▸ **Exercise instructions**
Retype every line from the start of the data down to and including the line with "var(--ink); stroke-width: 1.4;". Skip the pictures.

▸ **Raw data**
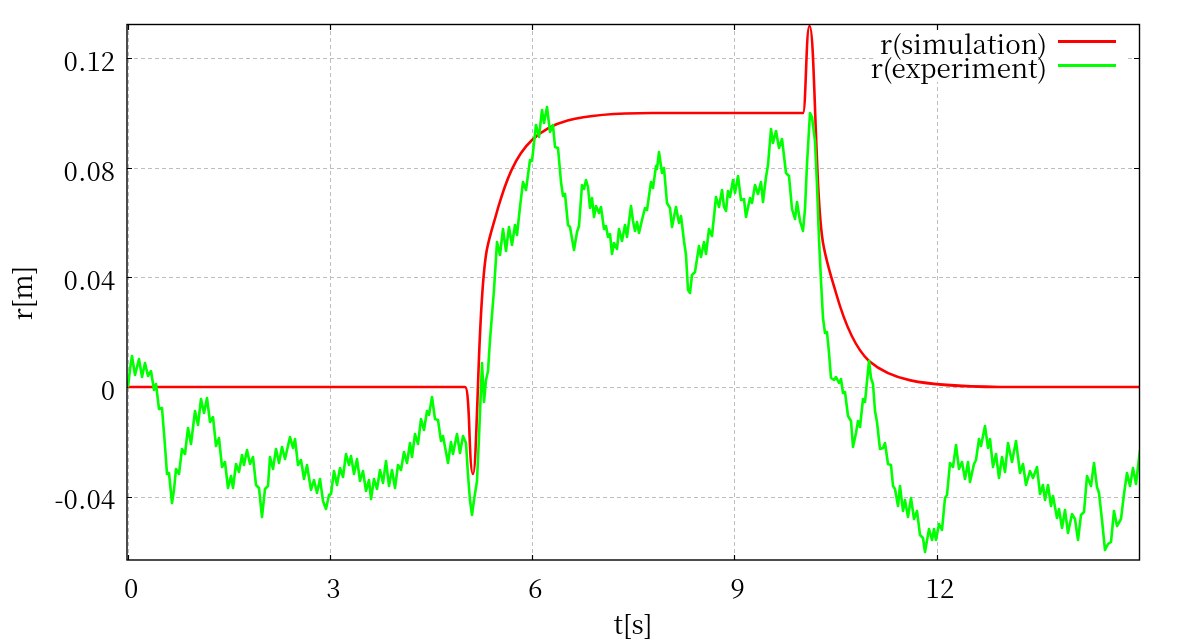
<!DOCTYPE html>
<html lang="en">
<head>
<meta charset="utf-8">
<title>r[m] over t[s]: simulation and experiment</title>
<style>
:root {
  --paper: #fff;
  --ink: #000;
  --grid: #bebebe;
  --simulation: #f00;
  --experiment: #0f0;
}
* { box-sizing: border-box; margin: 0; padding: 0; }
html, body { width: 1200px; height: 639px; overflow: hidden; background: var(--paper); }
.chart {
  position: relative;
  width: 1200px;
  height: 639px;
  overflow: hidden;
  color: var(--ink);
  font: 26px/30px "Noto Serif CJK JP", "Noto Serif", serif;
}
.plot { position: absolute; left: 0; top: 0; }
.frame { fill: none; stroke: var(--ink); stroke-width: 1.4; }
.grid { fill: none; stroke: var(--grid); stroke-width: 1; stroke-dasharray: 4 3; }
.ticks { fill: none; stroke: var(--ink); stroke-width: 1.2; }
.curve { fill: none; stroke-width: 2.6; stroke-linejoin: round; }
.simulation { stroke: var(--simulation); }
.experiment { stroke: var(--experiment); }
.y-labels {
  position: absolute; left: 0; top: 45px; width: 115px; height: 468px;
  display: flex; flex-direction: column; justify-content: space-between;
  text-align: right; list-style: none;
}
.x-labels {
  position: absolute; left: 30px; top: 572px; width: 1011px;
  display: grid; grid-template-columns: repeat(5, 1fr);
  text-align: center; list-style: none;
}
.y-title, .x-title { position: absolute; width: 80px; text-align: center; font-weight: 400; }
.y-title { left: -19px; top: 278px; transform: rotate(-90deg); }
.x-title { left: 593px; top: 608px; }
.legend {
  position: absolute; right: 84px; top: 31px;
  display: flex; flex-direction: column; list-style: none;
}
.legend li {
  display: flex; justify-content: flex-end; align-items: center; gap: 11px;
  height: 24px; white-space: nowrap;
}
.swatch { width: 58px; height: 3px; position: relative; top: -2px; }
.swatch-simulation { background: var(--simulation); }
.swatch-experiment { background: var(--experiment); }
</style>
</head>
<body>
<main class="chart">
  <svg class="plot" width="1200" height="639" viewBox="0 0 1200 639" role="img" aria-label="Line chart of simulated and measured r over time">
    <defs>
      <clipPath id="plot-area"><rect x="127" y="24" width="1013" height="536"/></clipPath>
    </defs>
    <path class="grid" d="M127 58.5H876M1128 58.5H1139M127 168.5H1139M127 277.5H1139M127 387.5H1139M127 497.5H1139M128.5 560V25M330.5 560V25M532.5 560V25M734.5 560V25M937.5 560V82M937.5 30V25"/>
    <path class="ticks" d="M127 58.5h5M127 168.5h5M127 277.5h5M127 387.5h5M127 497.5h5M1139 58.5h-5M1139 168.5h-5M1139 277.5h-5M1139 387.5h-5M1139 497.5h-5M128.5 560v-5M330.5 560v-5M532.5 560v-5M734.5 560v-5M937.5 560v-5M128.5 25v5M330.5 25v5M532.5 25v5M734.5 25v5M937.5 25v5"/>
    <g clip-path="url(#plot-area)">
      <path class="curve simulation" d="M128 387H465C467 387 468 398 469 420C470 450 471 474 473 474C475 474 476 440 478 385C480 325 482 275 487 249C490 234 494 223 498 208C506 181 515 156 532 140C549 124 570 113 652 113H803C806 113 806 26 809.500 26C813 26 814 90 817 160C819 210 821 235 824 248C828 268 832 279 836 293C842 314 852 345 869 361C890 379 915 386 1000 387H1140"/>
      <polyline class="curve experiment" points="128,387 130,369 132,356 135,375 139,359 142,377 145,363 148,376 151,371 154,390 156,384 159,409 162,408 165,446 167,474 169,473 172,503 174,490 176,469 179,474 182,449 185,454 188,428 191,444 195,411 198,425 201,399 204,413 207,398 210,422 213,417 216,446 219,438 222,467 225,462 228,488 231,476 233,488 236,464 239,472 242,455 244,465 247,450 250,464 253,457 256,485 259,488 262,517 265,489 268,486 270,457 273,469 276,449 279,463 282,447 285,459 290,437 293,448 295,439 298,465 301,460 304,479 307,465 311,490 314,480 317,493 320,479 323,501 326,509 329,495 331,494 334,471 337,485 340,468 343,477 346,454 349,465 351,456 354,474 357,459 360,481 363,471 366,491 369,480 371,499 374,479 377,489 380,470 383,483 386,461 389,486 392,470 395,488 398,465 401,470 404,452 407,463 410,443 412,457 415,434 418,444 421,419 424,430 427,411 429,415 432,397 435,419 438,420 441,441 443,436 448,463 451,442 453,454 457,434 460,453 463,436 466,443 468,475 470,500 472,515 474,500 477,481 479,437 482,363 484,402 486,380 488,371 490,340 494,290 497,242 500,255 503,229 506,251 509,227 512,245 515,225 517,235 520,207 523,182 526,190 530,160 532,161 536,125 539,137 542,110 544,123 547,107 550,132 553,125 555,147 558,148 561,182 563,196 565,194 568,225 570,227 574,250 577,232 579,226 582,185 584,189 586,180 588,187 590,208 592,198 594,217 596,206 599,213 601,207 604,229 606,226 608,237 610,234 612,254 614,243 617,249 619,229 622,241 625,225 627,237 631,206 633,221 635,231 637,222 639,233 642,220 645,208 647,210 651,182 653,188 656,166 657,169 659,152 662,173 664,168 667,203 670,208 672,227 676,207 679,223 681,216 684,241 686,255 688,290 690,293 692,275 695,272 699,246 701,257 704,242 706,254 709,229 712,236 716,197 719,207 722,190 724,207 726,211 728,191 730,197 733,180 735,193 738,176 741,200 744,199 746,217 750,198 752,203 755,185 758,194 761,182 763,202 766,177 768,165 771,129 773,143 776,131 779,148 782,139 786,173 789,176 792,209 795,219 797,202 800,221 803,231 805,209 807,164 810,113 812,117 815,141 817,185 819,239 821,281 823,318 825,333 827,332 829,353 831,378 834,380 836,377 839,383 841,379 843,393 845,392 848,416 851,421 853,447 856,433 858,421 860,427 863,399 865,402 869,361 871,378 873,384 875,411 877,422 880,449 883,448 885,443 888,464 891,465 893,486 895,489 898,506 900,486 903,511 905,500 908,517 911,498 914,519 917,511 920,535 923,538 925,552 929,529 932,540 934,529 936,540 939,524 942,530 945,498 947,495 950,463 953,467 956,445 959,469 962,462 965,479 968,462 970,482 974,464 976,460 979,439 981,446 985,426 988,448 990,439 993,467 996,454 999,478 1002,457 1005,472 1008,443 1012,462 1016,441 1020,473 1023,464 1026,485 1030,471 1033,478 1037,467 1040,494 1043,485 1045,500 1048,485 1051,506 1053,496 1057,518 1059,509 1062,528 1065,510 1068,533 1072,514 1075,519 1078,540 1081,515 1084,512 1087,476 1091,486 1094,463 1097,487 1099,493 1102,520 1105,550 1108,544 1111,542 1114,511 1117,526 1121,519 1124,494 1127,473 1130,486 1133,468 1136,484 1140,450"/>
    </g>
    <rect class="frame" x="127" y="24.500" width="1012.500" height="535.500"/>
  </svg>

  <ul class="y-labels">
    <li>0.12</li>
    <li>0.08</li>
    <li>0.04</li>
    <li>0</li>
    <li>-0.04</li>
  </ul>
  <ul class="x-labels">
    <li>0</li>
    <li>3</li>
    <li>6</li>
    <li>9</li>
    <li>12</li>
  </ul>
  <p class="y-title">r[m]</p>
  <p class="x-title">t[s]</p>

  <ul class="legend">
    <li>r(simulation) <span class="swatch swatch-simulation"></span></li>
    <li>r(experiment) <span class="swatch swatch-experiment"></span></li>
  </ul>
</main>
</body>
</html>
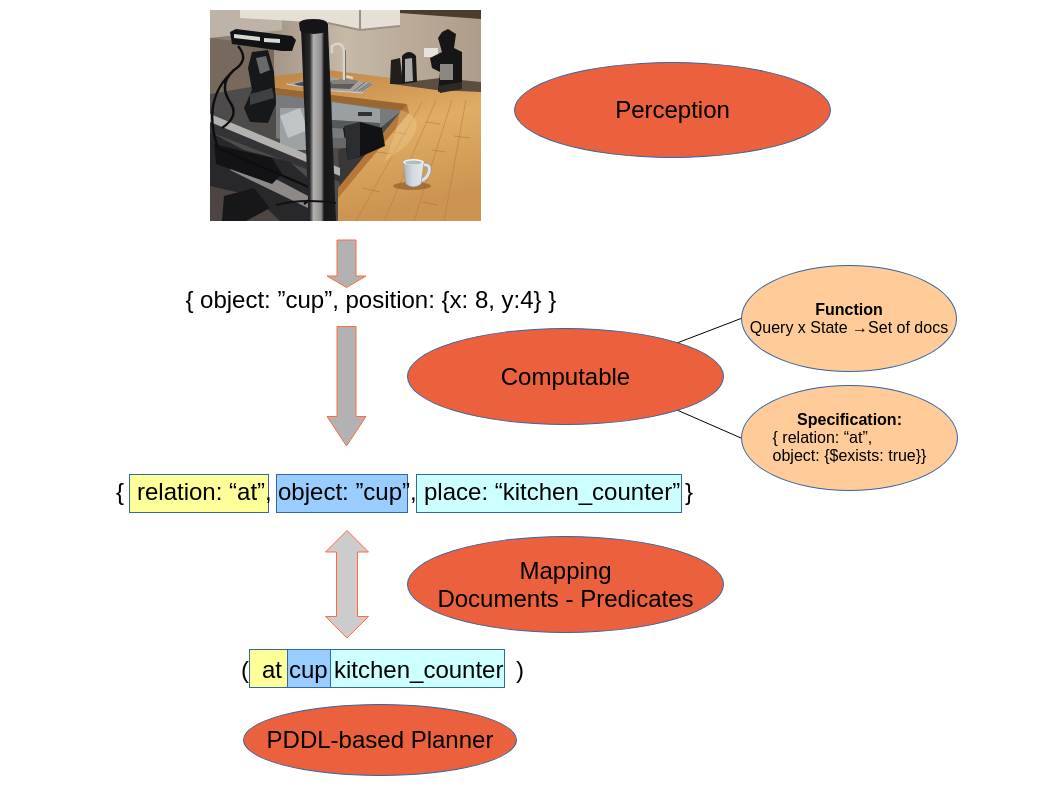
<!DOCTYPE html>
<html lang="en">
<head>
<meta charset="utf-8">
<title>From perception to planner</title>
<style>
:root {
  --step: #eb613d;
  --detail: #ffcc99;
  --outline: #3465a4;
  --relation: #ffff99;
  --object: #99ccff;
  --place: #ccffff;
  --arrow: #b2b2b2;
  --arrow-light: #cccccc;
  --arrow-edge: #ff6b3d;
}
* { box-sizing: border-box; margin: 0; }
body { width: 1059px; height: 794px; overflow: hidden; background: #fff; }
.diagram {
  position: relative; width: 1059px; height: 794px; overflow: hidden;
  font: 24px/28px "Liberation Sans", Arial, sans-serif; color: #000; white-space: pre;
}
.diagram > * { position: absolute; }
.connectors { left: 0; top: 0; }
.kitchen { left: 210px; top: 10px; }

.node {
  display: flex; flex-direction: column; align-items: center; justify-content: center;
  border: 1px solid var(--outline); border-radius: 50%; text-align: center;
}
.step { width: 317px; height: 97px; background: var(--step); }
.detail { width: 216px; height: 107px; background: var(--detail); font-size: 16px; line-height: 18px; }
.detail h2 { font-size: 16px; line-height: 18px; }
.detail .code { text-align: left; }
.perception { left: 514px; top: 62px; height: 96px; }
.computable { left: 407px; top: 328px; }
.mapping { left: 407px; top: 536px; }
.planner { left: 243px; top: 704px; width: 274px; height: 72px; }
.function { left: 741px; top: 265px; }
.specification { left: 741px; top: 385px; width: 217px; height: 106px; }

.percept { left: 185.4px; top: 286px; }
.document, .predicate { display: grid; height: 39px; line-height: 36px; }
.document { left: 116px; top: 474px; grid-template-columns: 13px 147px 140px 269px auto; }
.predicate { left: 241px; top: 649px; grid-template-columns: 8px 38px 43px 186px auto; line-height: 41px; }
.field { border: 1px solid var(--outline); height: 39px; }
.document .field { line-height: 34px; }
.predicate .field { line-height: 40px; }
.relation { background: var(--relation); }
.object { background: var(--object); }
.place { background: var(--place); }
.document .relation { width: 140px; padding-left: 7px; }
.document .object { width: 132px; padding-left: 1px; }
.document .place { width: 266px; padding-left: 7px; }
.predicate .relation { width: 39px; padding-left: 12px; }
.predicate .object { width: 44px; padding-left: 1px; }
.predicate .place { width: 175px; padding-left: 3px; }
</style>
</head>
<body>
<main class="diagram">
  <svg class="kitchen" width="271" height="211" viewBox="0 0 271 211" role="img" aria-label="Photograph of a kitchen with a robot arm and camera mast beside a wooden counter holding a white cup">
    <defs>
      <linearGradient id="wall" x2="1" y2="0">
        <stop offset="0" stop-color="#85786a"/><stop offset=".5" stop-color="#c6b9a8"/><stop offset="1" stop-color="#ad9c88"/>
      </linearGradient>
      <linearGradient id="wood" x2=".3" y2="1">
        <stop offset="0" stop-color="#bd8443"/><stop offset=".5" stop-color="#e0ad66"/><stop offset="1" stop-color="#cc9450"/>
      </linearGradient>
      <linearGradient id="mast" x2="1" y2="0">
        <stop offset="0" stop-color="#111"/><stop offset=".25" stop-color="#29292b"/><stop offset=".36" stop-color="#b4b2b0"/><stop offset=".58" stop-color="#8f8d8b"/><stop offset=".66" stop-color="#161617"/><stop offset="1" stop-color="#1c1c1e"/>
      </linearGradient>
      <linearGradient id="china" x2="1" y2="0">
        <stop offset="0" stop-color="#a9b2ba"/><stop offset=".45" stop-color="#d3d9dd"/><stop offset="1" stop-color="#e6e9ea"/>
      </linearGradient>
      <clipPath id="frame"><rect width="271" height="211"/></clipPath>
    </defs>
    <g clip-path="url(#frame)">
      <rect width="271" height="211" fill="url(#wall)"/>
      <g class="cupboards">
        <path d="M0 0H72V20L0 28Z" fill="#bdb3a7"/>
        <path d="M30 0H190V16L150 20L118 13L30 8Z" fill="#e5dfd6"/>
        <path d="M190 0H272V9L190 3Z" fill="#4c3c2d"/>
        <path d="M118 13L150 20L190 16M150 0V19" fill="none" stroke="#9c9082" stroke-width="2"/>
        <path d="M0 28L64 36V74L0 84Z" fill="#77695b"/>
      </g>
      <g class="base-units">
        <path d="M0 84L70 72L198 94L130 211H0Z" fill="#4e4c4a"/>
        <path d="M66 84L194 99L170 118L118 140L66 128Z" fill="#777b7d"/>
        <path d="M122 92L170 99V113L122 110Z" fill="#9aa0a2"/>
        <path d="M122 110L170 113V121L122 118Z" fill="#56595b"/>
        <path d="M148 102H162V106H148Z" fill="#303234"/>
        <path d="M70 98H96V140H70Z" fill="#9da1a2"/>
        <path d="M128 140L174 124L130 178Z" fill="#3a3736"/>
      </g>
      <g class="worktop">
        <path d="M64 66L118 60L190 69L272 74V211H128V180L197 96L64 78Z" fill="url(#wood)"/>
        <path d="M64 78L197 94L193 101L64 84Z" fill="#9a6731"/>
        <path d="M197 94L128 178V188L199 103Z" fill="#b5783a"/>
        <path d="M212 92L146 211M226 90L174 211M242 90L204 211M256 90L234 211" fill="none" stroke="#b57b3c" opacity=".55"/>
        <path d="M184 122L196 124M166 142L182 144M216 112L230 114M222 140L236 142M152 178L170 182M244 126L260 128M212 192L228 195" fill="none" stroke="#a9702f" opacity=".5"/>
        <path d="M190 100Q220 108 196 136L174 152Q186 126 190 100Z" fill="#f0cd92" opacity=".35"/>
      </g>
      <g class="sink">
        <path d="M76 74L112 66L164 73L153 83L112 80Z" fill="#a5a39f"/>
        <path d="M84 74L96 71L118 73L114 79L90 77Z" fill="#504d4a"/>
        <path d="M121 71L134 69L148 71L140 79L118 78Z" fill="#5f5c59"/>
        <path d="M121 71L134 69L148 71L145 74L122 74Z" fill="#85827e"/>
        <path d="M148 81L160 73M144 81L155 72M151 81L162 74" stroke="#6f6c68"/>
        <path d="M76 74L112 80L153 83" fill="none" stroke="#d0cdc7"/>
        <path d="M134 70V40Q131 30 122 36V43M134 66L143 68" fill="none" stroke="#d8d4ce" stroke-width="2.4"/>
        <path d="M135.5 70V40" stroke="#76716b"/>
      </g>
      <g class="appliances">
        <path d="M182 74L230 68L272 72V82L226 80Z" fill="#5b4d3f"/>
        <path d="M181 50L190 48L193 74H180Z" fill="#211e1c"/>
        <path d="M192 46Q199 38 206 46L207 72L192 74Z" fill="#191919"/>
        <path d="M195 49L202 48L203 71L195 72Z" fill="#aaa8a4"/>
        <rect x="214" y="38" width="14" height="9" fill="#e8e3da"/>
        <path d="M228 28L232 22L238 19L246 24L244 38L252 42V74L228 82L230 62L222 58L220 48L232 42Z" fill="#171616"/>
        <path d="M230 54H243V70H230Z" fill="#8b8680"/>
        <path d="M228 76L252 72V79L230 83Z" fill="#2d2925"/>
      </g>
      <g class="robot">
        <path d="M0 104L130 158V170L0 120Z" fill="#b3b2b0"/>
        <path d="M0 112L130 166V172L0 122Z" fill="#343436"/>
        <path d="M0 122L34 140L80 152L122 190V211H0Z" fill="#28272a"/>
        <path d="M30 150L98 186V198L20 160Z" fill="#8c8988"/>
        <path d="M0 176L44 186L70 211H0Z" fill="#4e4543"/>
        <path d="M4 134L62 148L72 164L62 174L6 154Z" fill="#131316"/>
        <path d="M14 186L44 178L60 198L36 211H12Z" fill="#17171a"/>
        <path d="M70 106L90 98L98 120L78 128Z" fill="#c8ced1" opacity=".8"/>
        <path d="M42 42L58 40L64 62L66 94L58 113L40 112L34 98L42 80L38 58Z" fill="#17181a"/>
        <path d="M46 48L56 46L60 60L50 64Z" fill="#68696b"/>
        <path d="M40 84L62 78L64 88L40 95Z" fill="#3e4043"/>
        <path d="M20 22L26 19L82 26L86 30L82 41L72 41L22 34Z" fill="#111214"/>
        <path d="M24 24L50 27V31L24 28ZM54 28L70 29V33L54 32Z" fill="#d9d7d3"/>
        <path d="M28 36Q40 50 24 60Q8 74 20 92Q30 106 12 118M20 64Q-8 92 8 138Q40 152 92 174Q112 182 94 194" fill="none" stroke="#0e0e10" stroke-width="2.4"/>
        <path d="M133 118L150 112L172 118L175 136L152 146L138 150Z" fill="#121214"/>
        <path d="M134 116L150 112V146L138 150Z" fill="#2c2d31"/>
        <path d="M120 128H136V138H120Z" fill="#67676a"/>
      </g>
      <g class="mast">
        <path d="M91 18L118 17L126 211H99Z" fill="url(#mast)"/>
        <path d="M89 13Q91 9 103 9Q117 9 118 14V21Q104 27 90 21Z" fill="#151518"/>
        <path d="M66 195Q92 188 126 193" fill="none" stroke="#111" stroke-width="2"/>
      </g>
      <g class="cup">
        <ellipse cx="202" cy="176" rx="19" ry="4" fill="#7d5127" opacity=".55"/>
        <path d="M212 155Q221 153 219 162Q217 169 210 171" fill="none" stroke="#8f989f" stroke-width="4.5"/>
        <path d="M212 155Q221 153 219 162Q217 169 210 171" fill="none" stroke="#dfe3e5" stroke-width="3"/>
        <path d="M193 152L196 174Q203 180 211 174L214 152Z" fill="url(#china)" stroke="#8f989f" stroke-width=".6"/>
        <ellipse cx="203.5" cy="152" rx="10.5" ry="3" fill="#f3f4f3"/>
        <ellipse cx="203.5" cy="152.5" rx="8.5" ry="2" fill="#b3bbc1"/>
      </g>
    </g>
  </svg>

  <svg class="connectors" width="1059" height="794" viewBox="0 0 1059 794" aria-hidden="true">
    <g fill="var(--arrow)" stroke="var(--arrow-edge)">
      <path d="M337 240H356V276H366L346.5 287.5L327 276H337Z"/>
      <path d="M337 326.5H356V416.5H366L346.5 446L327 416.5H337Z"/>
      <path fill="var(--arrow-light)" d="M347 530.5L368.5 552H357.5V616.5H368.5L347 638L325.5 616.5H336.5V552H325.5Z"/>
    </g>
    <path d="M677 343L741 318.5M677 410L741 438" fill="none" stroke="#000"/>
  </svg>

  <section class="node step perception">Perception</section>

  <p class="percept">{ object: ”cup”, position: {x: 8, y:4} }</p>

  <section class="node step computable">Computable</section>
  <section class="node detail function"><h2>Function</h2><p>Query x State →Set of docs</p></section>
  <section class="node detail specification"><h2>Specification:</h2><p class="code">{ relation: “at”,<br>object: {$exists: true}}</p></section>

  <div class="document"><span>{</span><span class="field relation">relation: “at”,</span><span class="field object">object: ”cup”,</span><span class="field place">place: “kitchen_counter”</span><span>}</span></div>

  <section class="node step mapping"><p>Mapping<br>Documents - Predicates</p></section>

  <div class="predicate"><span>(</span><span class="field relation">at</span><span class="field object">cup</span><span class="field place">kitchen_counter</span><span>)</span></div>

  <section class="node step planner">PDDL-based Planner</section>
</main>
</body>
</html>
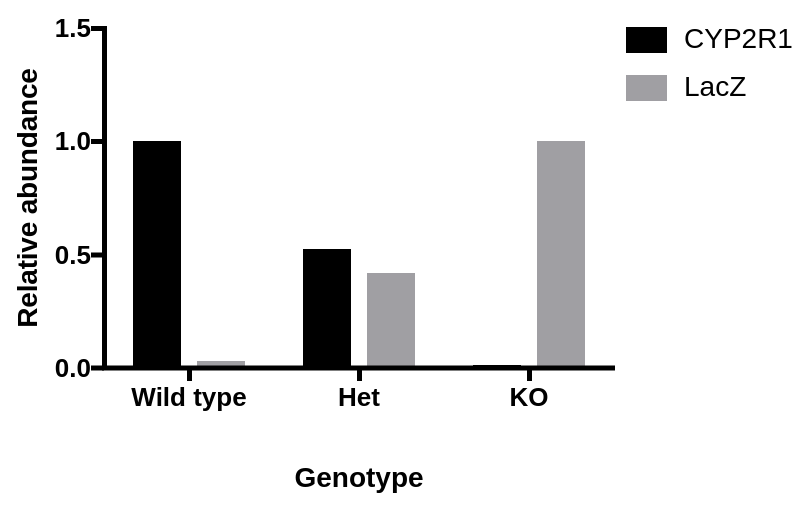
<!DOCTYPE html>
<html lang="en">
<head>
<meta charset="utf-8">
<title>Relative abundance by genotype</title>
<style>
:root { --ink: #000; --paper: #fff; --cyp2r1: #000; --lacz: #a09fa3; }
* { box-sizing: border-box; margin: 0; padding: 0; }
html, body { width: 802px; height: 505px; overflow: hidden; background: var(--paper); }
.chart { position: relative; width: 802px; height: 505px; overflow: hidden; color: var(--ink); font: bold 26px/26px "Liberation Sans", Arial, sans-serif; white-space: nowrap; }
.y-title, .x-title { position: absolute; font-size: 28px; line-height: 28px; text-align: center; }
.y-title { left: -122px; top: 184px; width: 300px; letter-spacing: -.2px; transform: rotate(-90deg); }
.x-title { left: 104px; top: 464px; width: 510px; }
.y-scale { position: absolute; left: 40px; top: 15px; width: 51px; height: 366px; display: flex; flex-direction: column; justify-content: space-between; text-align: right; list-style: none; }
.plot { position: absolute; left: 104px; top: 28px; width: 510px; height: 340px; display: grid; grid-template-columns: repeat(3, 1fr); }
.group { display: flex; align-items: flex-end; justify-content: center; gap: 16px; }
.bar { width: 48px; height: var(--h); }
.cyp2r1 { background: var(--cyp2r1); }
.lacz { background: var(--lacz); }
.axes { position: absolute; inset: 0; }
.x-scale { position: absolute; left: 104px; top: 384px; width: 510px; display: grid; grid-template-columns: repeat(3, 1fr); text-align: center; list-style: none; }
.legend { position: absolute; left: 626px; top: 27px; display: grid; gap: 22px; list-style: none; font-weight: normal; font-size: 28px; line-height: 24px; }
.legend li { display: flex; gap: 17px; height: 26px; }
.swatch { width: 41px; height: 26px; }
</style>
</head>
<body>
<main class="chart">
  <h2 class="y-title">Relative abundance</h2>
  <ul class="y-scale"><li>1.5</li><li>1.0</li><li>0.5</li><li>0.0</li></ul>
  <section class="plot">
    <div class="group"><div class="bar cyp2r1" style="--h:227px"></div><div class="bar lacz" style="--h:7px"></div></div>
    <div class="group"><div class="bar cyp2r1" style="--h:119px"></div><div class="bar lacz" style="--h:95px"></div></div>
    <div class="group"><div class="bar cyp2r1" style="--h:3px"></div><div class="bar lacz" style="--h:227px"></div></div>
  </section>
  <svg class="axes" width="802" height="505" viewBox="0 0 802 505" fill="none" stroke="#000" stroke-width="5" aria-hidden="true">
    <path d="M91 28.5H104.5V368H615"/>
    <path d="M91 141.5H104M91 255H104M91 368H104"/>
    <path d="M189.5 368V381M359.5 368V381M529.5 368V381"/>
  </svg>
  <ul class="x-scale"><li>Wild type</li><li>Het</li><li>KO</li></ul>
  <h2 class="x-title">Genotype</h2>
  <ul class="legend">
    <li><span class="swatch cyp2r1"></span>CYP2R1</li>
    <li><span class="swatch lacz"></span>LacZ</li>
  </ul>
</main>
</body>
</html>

▸ **Solution for this exercise**
<!DOCTYPE html>
<html lang="en">
<head>
<meta charset="utf-8">
<title>r[m] over t[s]: simulation and experiment</title>
<style>
:root {
  --paper: #fff;
  --ink: #000;
  --grid: #bebebe;
  --simulation: #f00;
  --experiment: #0f0;
}
* { box-sizing: border-box; margin: 0; padding: 0; }
html, body { width: 1200px; height: 639px; overflow: hidden; background: var(--paper); }
.chart {
  position: relative;
  width: 1200px;
  height: 639px;
  overflow: hidden;
  color: var(--ink);
  font: 26px/30px "Noto Serif CJK JP", "Noto Serif", serif;
}
.plot { position: absolute; left: 0; top: 0; }
.frame { fill: none; stroke: var(--ink); stroke-width: 1.4; }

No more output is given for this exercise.